§ TASK TO COMPLETE
Reproduce every line in the listing that contains the word "cell".

########################################

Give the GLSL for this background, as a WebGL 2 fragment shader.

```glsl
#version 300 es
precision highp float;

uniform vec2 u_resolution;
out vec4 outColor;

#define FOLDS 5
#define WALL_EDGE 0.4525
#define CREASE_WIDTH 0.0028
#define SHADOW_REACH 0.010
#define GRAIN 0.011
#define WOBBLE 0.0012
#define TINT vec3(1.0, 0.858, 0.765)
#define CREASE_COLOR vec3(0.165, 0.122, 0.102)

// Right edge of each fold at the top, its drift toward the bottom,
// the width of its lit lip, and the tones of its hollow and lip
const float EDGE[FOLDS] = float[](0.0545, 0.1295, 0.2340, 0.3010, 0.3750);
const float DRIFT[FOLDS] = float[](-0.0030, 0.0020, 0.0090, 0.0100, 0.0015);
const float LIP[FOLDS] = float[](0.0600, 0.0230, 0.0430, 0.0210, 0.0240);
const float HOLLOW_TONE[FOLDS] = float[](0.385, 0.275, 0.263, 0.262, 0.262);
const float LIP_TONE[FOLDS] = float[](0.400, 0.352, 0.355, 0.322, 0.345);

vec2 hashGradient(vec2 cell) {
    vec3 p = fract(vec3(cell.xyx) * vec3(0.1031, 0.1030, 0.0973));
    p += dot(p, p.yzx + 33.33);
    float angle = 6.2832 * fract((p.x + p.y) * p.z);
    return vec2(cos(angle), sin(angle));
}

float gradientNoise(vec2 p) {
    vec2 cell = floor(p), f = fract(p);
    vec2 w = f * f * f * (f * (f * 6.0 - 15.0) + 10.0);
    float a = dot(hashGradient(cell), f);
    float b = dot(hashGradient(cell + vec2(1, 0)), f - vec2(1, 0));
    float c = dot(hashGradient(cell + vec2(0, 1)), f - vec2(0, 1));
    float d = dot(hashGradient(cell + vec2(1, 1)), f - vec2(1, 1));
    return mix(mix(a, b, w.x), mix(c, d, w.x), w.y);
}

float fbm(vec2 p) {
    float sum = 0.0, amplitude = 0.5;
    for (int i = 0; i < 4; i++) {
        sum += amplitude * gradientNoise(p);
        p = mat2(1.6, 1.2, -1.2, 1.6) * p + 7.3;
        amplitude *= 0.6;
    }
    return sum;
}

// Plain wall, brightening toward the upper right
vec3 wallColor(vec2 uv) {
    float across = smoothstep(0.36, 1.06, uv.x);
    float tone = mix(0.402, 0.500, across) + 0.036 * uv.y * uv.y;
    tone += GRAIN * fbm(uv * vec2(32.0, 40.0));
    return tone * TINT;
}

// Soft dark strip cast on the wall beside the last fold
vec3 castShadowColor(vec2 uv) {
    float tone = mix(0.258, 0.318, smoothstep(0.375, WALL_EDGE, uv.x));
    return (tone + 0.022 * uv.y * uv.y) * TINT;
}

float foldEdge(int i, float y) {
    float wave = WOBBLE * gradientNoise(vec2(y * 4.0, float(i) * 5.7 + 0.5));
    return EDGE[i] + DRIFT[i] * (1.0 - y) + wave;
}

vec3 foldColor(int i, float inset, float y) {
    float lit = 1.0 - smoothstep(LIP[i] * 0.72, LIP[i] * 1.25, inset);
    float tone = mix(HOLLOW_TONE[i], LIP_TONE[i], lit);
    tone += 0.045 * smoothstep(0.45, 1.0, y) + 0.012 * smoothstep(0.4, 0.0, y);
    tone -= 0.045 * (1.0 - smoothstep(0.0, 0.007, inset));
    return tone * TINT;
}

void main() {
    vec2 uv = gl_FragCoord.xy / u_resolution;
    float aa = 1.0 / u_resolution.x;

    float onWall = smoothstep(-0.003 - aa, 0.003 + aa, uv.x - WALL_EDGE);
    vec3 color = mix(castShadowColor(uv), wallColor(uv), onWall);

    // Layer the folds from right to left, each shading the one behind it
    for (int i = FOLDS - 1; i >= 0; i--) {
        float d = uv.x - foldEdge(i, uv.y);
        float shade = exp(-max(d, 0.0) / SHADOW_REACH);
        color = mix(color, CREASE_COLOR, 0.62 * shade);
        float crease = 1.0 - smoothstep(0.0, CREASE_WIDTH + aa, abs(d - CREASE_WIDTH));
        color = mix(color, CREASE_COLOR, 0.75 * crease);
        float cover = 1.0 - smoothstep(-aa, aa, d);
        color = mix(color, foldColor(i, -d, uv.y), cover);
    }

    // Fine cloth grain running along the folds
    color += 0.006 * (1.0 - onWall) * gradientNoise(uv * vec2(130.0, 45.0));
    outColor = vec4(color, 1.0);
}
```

########################################

§ WRITTEN SOLUTION
vec2 hashGradient(vec2 cell) {
    vec3 p = fract(vec3(cell.xyx) * vec3(0.1031, 0.1030, 0.0973));
    vec2 cell = floor(p), f = fract(p);
    float a = dot(hashGradient(cell), f);
    float b = dot(hashGradient(cell + vec2(1, 0)), f - vec2(1, 0));
    float c = dot(hashGradient(cell + vec2(0, 1)), f - vec2(0, 1));
    float d = dot(hashGradient(cell + vec2(1, 1)), f - vec2(1, 1));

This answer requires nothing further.